Question: Why would a politician suggest a budget was shrinking when it was actually growing?
Answer: Because they are trying to hide a growing debt.
This is where the Yukon finds itself in fiscal year 2010.
You might think hiding a debt would be tricky, but you’d be wrong. Yukon budgets aren’t as straightforward as they used to be.
Once, the main estimates provided a fairly straightforward picture of the Yukon’s finances.
It expected a transfer of X cash from Ottawa. It had X money on hand. It expected to spend X running the government, and the rest, or most of it, was used for capital spending. Simple.

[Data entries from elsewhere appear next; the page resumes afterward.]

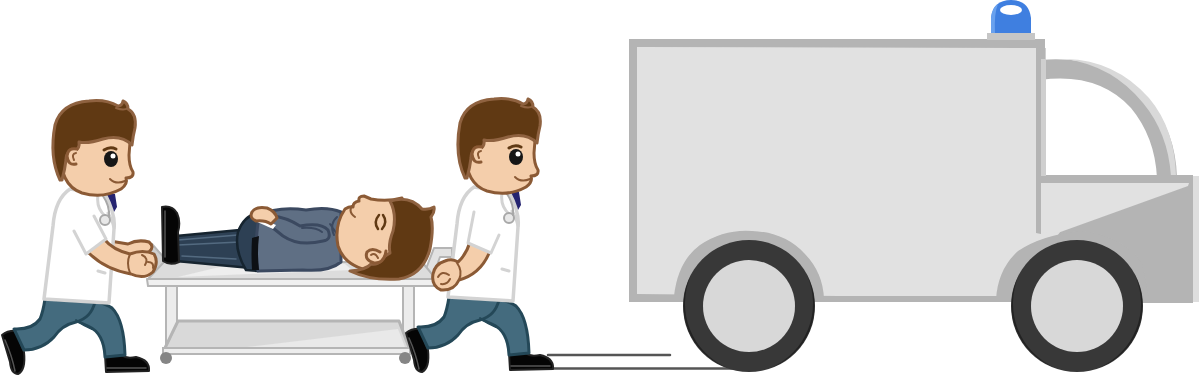
<!DOCTYPE html>
<html lang="en">
<head>
<meta charset="utf-8">
<title>Ambulance stretcher scene</title>
<style>
:root {
  --skin: #f4ceab; --skin-line: #8b5a35; --hair: #603913; --hair-line: #8f6240;
  --coat: #ffffff; --coat-line: #d3d3d3; --jeans: #446b7e; --jeans-line: #244858;
  --shoe: #050505; --tie: #252470; --shirt: #5f6f84; --shirt-line: #3b4960;
  --trousers: #2d4054; --trousers-line: #16242f;
  --panel: #e1e1e1; --trim: #b4b4b4; --tyre: #383838; --hub: #d8d8d8;
  --metal: #b5b5b5; --metal-dark: #858585; --lamp: #3f7fe0;
}
html, body { margin: 0; background: #fff; overflow: hidden; }
svg { display: block; width: 1200px; height: 375px; }
path, line { stroke-linejoin: round; stroke-linecap: round; }
.skin { fill: var(--skin); stroke: var(--skin-line); stroke-width: 3; }
.crease { fill: none; stroke: var(--skin-line); stroke-width: 2; }
.hair { fill: var(--hair); stroke: var(--hair-line); stroke-width: 3; }
.coat { fill: var(--coat); stroke: var(--coat-line); stroke-width: 3.5; }
.seam { fill: none; stroke: var(--coat-line); stroke-width: 3; }
.jeans { fill: var(--jeans); stroke: var(--jeans-line); stroke-width: 3; }
.shoe { fill: var(--shoe); stroke: #222; stroke-width: 2; }
.shine { fill: none; stroke: #555; stroke-width: 1.5; }
.shirt { fill: var(--shirt); stroke: var(--shirt-line); stroke-width: 3; }
.trousers { fill: var(--trousers); stroke: var(--trousers-line); stroke-width: 2.5; }
.fold { fill: none; stroke: var(--shirt-line); stroke-width: 2; }
.post { fill: #ececec; stroke: var(--metal); stroke-width: 2; }
</style>
</head>
<body>
<svg viewBox="0 0 1200 375" role="img" aria-label="Two doctors carry a patient on a stretcher to an ambulance">
  <defs>
    <g id="doctor-legs">
      <path class="shoe" d="M2 335Q8 330 18 331Q19 342 24 352Q26 370 18 374Q11 374 10 362Z"/>
      <path class="shine" d="M5 340Q12 356 15 371"/>
      <path class="shoe" d="M105 355H122Q126 359 136 357Q150 360 149 371L106 372Z"/>
      <path class="shine" d="M107 368H146"/>
      <path class="jeans" d="M68 300Q100 299 112 308Q124 320 125 355L105 357Q104 333 88 326L70 318Z"/>
      <path class="jeans" d="M45 299L95 302Q91 318 76 322Q62 325 54 337Q42 350 24 350L14 329Q32 330 40 319Q43 312 45 299Z"/>
      <path d="M76 320Q84 326 92 329" fill="none" stroke="var(--jeans-line)" stroke-width="2"/>
    </g>
    <g id="doctor-coat">
      <path d="M97 194H115L117 207L111 217Z" fill="var(--tie)"/>
      <path class="coat" d="M70 189Q55 199 53 226L44 299L109 303L114 229Q116 215 105 194Z"/>
      <path class="seam" d="M98 195Q96 208 105 216M108 213Q112 219 114 228M98 271L105 273"/>
      <circle cx="105" cy="220" r="5" fill="#e8e8e8" stroke="#a8a8a8" stroke-width="2"/>
      <path d="M103 196Q110 206 109 217" fill="none" stroke="#a8a8a8" stroke-width="2"/>
    </g>
    <g id="doctor-head">
      <path class="skin" d="M61 150Q59 185 82 193Q103 199 121 189Q128 184 126 178Q134 178 133 172Q129 166 129 155L131 130L90 120Z"/>
      <path class="hair" d="M60 180Q49 157 55 125Q61 103 89 101Q106 99 118 106Q122 106 123 101Q128 103 128 109Q137 114 135 128Q133 136 132 145Q121 134 103 139Q88 144 79 142Q80 148 75 151Q66 150 66 160Q65 169 62 180Z"/>
      <path d="M116 108Q124 111 128 108" fill="none" stroke="var(--hair-line)" stroke-width="2"/>
      <path class="skin" d="M77 149Q68 147 67 156Q68 166 76 164" stroke-width="2"/>
      <path class="crease" d="M76 153Q71 154 74 160"/>
      <ellipse cx="111" cy="159" rx="7" ry="8" fill="#161616"/>
      <circle cx="113" cy="156" r="2.5" fill="#fff"/>
      <path d="M104 150Q110 146 116 149" fill="none" stroke="var(--hair)" stroke-width="3"/>
      <path class="crease" d="M110 179Q116 185 125 181"/>
    </g>
    <g id="wheel">
      <circle r="66" fill="var(--tyre)"/>
      <path d="M-58 -31A66 66 0 0 0 -21 62A70 70 0 0 1 -58 -31ZM58 -31A66 66 0 0 1 21 62A70 70 0 0 0 58 -31Z" fill="#222"/>
      <circle r="46" fill="var(--hub)"/>
    </g>
  </defs>

  <g id="ground-lines" fill="none" stroke="#555" stroke-width="2.5">
    <path d="M548 355H670M550 368.5H740"/>
  </g>

  <g id="ambulance">
    <path id="windscreen-frame" d="M1040 60Q1108 54 1147 98Q1176 131 1177 178H1157Q1155 137 1131 108Q1098 72 1040 80Z" fill="var(--trim)"/>
    <path d="M1066 59Q1115 60 1149 98Q1175 129 1176 176L1171 176Q1168 133 1143 103Q1113 66 1066 59Z" fill="#d9d9d9"/>
    <rect x="1192" y="176" width="7" height="126" fill="#dedede"/>
    <path id="bonnet" d="M1036 175H1193V303H1036Z" fill="var(--trim)"/>
    <path d="M1041 183H1189L1188 186L1041 239Z" fill="var(--panel)"/>
    <rect x="1039" y="48" width="7" height="128" fill="#cfcfcf"/>
    <path id="cargo-box" d="M629 39H1045V59H1041V302H629Z" fill="var(--trim)"/>
    <path d="M637 47L1036 48V233L1041 234V298L637 294Z" fill="var(--panel)"/>
    <path d="M1041 233L1060 232L1041 260Z" fill="var(--panel)"/>
    <rect x="820" y="296" width="180" height="6" fill="var(--trim)"/>
    <path id="rear-arch" d="M674 296Q678 261 700 245Q724 229 752 231Q784 232 804 253Q823 272 824 299H674Z" fill="var(--trim)"/>
    <path id="front-arch" d="M996 299Q998 269 1018 251Q1042 235 1080 231Q1122 235 1142 263L1150 302H996Z" fill="var(--trim)"/>
    <use href="#wheel" x="749" y="306"/>
    <use href="#wheel" x="1077" y="306"/>
    <g id="beacon">
      <rect x="987" y="33" width="48" height="7" fill="#c6c6c6"/>
      <path d="M991 33V18Q993 0 1011 0Q1029 0 1031 18V33Z" fill="var(--lamp)"/>
      <path d="M991 33V18Q992 7 998 4Q994 13 995 33Z" fill="#69a1ee"/>
      <ellipse cx="1011" cy="10" rx="11" ry="5" fill="#fff"/>
    </g>
  </g>

  <g id="stretcher">
    <rect class="post" x="166" y="283" width="11" height="68"/>
    <rect class="post" x="403" y="283" width="11" height="68"/>
    <path d="M178 321H399L410 350H164Z" fill="#d9d9d9" stroke="var(--metal)" stroke-width="3"/>
    <path d="M247 347L398 329L405 347Z" fill="#e9e9e9"/>
    <rect x="163" y="348" width="247" height="6" fill="#ededed" stroke="var(--metal)" stroke-width="2"/>
    <circle cx="166" cy="358" r="6" fill="var(--metal-dark)"/>
    <circle cx="405" cy="358" r="6" fill="var(--metal-dark)"/>
    <path d="M140 258L152 244L166 260L153 280Z" fill="#cfcfcf" stroke="var(--metal)" stroke-width="2"/>
    <path d="M424 274L434 248H452V257H440L433 276Z" fill="#e2e2e2" stroke="var(--metal)" stroke-width="2"/>
    <path d="M164 262H422L436 279H148Z" fill="#dcdcdc" stroke="var(--metal)" stroke-width="2"/>
    <path d="M178 277L232 264H345L352 270Z" fill="#eee"/>
    <path d="M147 279H437L434 286H148Z" fill="#f0f0f0" stroke="var(--metal)" stroke-width="2"/>
  </g>

  <g id="patient">
    <path class="trousers" d="M176 236L240 230Q246 218 258 215L262 269L176 261Z"/>
    <path d="M178 240L238 235M178 245L240 242M182 256L236 259" fill="none" stroke="#536a80" stroke-width="1.5"/>
    <path class="trousers" d="M238 232Q245 213 262 213L258 271L246 270Q234 250 238 232Z"/>
    <path class="shoe" d="M162 207Q172 205 177 213Q181 222 178 232L179 262Q170 266 163 261Z"/>
    <path class="shine" d="M165 211V257"/>
    <path class="shirt" d="M259 216Q277 206 306 210Q327 206 341 212V262Q329 272 303 270L258 271Q254 247 259 216Z"/>
    <path d="M252 238Q251 255 252 270H259Q257 253 259 236Z" fill="#0d1014"/>
    <path class="shirt" d="M272 216Q286 217 300 226Q321 222 328 230Q332 240 323 241Q299 247 283 236L268 224Z" stroke-width="2"/>
    <path class="fold" d="M302 228Q316 227 322 232M337 217Q329 224 334 235M330 224L337 234"/>
    <path d="M251 214L276 225L273 229L253 220Z" fill="#fff"/>
    <path class="skin" d="M252 212Q256 206 267 208Q275 211 277 218L271 224Q265 220 256 221Q249 218 252 212Z" stroke-width="2"/>
    <path class="skin" d="M359 201Q358 196 364 196L371 199Q387 202 402 198L414 230L404 268L372 271Q345 267 338 246Q334 225 345 209Q350 206 353 207Q353 202 359 201Z"/>
    <path class="hair" d="M390 201Q410 195 422 209Q429 210 434 207Q435 212 431 217Q434 228 430 249Q423 275 399 279Q371 281 350 271Q366 270 371 264Q377 265 381 261Q385 255 390 253Q388 244 393 231Q397 214 390 201Z"/>
    <path class="skin" d="M386 251Q384 264 374 263Q364 260 367 252Q372 247 380 252" stroke-width="2"/>
    <path class="crease" d="M371 255Q375 252 378 258M352 206Q348 212 355 217"/>
    <path d="M379 215Q373 222 378 229M383 215Q388 222 382 229" fill="none" stroke="var(--hair)" stroke-width="2.5"/>
  </g>

  <g id="rear-doctor">
    <use href="#doctor-legs"/>
    <path class="skin" d="M104 240L128 244Q138 239 149 242Q155 247 149 252L135 255L110 256Z"/>
    <use href="#doctor-coat"/>
    <path class="skin" d="M86 250L104 239Q113 250 130 254Q143 249 154 254Q159 262 153 272Q144 280 131 274Q103 269 86 250Z"/>
    <path class="crease" d="M130 254Q126 263 130 273M142 255Q149 258 145 265M148 262Q154 262 153 268"/>
    <path d="M70 213Q78 205 88 212L106 239L86 255L72 238Z" fill="var(--coat)"/>
    <path class="seam" d="M94 216L106 239L86 254L74 231"/>
    <use href="#doctor-head"/>
  </g>

  <g id="front-doctor">
    <use href="#doctor-legs" x="404" y="-2"/>
    <use href="#doctor-coat" x="404" y="-2"/>
    <path class="skin" d="M470 242L490 251Q481 274 459 280Q454 291 441 290Q431 286 433 274Q435 264 445 261Q452 258 458 262Q466 255 470 242Z"/>
    <path class="crease" d="M457 263Q463 271 459 280M438 277Q442 270 449 275M441 284Q447 285 450 279"/>
    <path d="M470 212Q486 202 500 213L492 253L468 243Z" fill="var(--coat)"/>
    <path class="seam" d="M474 212L468 243L491 253L499 235"/>
    <use href="#doctor-head" x="405" y="-2"/>
  </g>
</svg>
</body>
</html>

Today, the budget is murkier than it was. The government’s available assets are inflated by the projected value of schools, dams, bridges and even the legislative assembly itself.
And then there’s the off-books stuff. The Fentie government has started “encouraging” arm’s-length entities, like the Hospital Corp., to take on debt. None of that stuff appears on the government’s ledger, further obscuring the government’s real financial position – after all, the hospital debt is the government’s debt, just not in an accountant’s eyes. As we said, murky.
What is clear is the government is spending like mad – and incurring significant debt –
to keep tradespeople busy this summer and wallets momentarily fat.
Rural hospitals, social housing projects, medical dorms, dams, power lines, road and airport construction, a new jail, a new school, a new ambulance base … the list is immense – if you’ve got work to do around the house, it’s going to be bloody expensive to hire a carpenter or a plumber this year.
And that’s kind of the point – keep everyone busy.
Because this is the last budget Yukoners are likely to see before the next election.
Premier Dennis Fentie must call an election before October 14, 2011.
He’s not likely to wait that long.
There’s sound reasons for believing this.
Few governments like to wait until the last minute to call an election. Such a decision surrenders control. Your opponents know your back’s against a wall.
However, a year before, you can still plan for the date and leave your opponents guessing. You have an advantage.
And you can spend like mad beforehand to assuage any lingering anger at previous scandals.
Few new ones are likely to surface. Last summer’s ATCO and Peel debacles were unusual; summer is usually a slow news period.
After a summer of record construction spending – like this one – an incumbent politician could trumpet their economic stewardship before the first debt payments come due.
Civil servants just negotiated a pay raise. And, after a sleepy summer spent camping and fishing, they’ll be relaxed and relatively content.
And, with mining exploration booming, there’s little reason to wait before dropping the writ.
Waiting would also give Willard Phelps’ new political party more time to organize and build a profile.
Besides, Fentie strongly believes in fall election campaigns.
He’s going to call it sometime before the important mining sector leaves for the winter – so sometime before November.
Which is probably why the government financial statements are so screwy.
Nobody wants to run on their economic record when it is built on mountains of debt.
So, he’s massaged the numbers to ensure the territory has a surplus. At least it has a surplus today, before any cost overruns or other supplementary expenditures drive things into the red.
Which is why a department like Health shows an “estimated” $18-million reduction in spending – to $230 million from $248 million – while officials, aware people don’t want health programs cut, say Ottawa will pony up more cash. Don’t worry, they say, Yukon will spend more on health than last year. It just doesn’t show on the ledger yet.
So, on paper, a smaller budget. In reality, spending will increase, thanks to some still-to-be-identified federal grants. Net effect on the deficit: zero.
Do you buy it? And do you care?
A fall election depends on the answers to those questions.